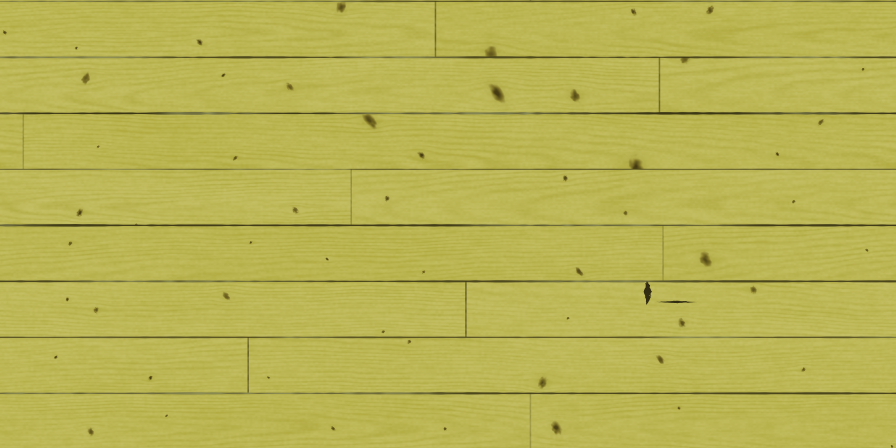
This texture is drawn by a WebGL 1 fragment shader. Its source:

```glsl
precision highp float;
// Eight rows of yellow-green pine boards with fine grain, knots and worn seams.
uniform vec2 u_resolution;

const float BOARD = 0.125; // board height, canvas height being 1

float hash(vec2 p) {
  return fract(sin(dot(p, vec2(12.99, 78.23))) * 43758.5);
}

float noise(vec2 p) {
  vec2 i = floor(p), f = fract(p);
  f *= f * (3.0 - 2.0 * f);
  return mix(mix(hash(i), hash(i + vec2(1.0, 0.0)), f.x),
             mix(hash(i + vec2(0.0, 1.0)), hash(i + 1.0), f.x), f.y);
}

// Value belonging to a row, counted from the top
float pick(float row, vec4 upper, vec4 lower) {
  return dot(upper, vec4(equal(vec4(row), vec4(0.0, 1.0, 2.0, 3.0))))
       + dot(lower, vec4(equal(vec4(row), vec4(4.0, 5.0, 6.0, 7.0))));
}

// Coverage of a line of the given half width at distance d
float line(float d, float halfWidth, float px) {
  return clamp((halfWidth - d) / px + 0.5, 0.0, 1.0) * min(1.0, 2.0 * halfWidth / px);
}

// Growth rings: nested long ellipses cut by the board, with layered waviness
float grain(vec2 p, float row) {
  vec2 heart = vec2(2.0 * hash(vec2(row, 3.1)), BOARD * (1.8 * hash(vec2(row, 5.7)) - 0.4));
  vec2 q = p - heart;
  q.y += 0.005 * sin(p.x * 5.0 + row) + 0.002 * sin(p.x * 17.0 + row * 3.0);
  float rings = length(q * vec2(0.055, 1.0));
  rings += 0.003 * sin(rings * 90.0 + row) + 0.0007 * sin(p.x * 43.0 + p.y * 60.0);
  float wave = 0.5 + 0.5 * sin(rings * 720.0);
  return wave * wave * (0.25 + 0.75 * noise(vec2(p.x * 4.0, p.y * 30.0 + row * 7.0)));
}

void main() {
  vec2 uv = gl_FragCoord.xy / u_resolution;
  float px = 1.0 / u_resolution.y;
  float down = fract(1.0 - uv.y - 0.003) * 8.0;
  float row = floor(down);
  float joint = pick(row, vec4(0.486, 0.736, 0.026, 0.392), vec4(0.740, 0.520, 0.277, 0.592));
  float along = fract(uv.x - joint);
  vec2 p = vec2(along * 2.0, fract(down) * BOARD);

  // Knots: gather their stain and bend the grain around them
  float bend = 0.0, halo = 0.0, stain = 0.0, core = 0.0;
  for (int i = 0; i < 7; i++) {
    vec2 id = vec2(float(i) + 1.3, row + 0.7);
    float size = hash(id * 1.7);
    float r = mix(0.0035, 0.019, pow(size, 2.5));
    vec2 center = vec2((float(i) + 0.1 + 0.8 * hash(id)) * 2.0 / 7.0,
                       BOARD * hash(id + 9.2));
    vec2 q = p - center;
    bend -= q.y * 0.75 * exp(-dot(q, q / vec2(12.0, 4.0)) / (r * r));
    q.x += q.y * (hash(id + 4.4) - 0.5);
    float d = length(q / vec2(r, r * mix(0.9, 1.5, size)));
    d += 0.4 * (noise(q / r * 2.0 + id * 9.0) - 0.5);
    float soft = px / r;
    halo = max(halo, size * exp(-0.8 * d * d));
    stain = max(stain, 1.0 - smoothstep(0.55 - 0.2 * soft, 1.0 + 0.4 * soft, d));
    core = max(core, (1.0 - smoothstep(0.1, 0.65 + 0.4 * soft, d)) * (0.35 + 0.5 * hash(id + 2.6)));
  }

  // Wood: base tone, faint shading, rings, fibres and fine mottling
  vec2 bent = p + vec2(0.0, bend);
  float shade = noise(vec2(p.x * 3.0, p.y * 16.0 + row * 5.0)) - 0.5;
  float fibre = noise(vec2(p.x * 32.0, bent.y * 260.0 + row * 50.0)) - 0.5;
  float mottle = noise(vec2(p.x * 170.0, p.y * 230.0 + row * 40.0)) - 0.5;
  vec3 color = vec3(0.745, 0.724, 0.343);
  color += vec3(0.014, 0.015, 0.030) * (shade + hash(vec2(row, 8.8)) - 0.5);
  color -= vec3(0.036, 0.040, 0.060) * grain(bent, row);
  color += vec3(0.022, 0.023, 0.045) * fibre + vec3(0.020, 0.020, 0.038) * mottle;

  // Knot colours
  color = mix(color, vec3(0.61, 0.58, 0.20), 0.45 * halo);
  color = mix(color, vec3(0.46, 0.41, 0.12), 0.8 * stain);
  color = mix(color, vec3(0.19, 0.15, 0.04), 0.9 * core);

  // One split black knot with a drying check beside it
  vec2 split = p - vec2(0.405, 0.024);
  float jag = 0.004 * (noise(p * 220.0) - 0.5);
  float splitWidth = 0.009 * max(0.0, 1.0 - abs(split.y) / 0.03);
  vec2 check = p - vec2(0.47, 0.046);
  float checkWidth = 0.0025 * max(0.0, 1.0 - abs(check.x) / 0.05);
  float crack = max(line(abs(split.x + jag), splitWidth, px), line(abs(check.y + 0.3 * jag), checkWidth, px));
  color = mix(color, vec3(0.13, 0.11, 0.04), 0.9 * crack * step(abs(row - 5.0), 0.5));

  // Butt joint: a thin continuous line, strong or faint by row
  float jointDist = min(along, 1.0 - along) * 2.0;
  float jointDark = pick(row, vec4(0.75, 0.75, 0.35, 0.4), vec4(0.35, 0.85, 0.8, 0.35));
  float chips = 0.7 + 0.3 * noise(vec2(row * 9.0, p.y * 150.0));
  color = mix(color, vec3(0.32, 0.30, 0.10), line(jointDist, 0.0017, px) * chips * jointDark);

  // Long seams: ragged width, dark gaps with greyish worn stretches
  float seam = mod(floor(down + 0.5), 8.0);
  float seamDist = min(p.y, BOARD - p.y);
  float depth = pick(seam, vec4(0.5, 0.7, 1.0, 0.3), vec4(0.9, 0.75, 0.5, 0.75));
  float wear = 0.6 * noise(vec2(uv.x * 14.0, seam * 5.0)) + 0.4 * noise(vec2(uv.x * 130.0, seam * 7.0));
  float grey = smoothstep(0.4, 0.75, noise(vec2(uv.x * 9.0, seam * 3.0 + 40.0)))
             * (0.4 + 0.6 * noise(vec2(uv.x * 90.0, seam * 11.0)));
  vec3 gap = mix(vec3(0.21, 0.19, 0.07), vec3(0.52, 0.53, 0.34), grey);
  float seamWidth = mix(0.0009, 0.0034, wear * depth);
  color = mix(color, vec3(0.60, 0.58, 0.23), 0.3 * depth * (1.0 - smoothstep(0.001, 0.006, seamDist)));
  color = mix(color, gap, line(seamDist, seamWidth, px) * (0.45 + 0.5 * depth));

  gl_FragColor = vec4(color, 1.0);
}
```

========================

ASSIGNED TASK
Line count for "down": count the lines in the records above that hold this word, and give only the number.

TASK RESPONSE
4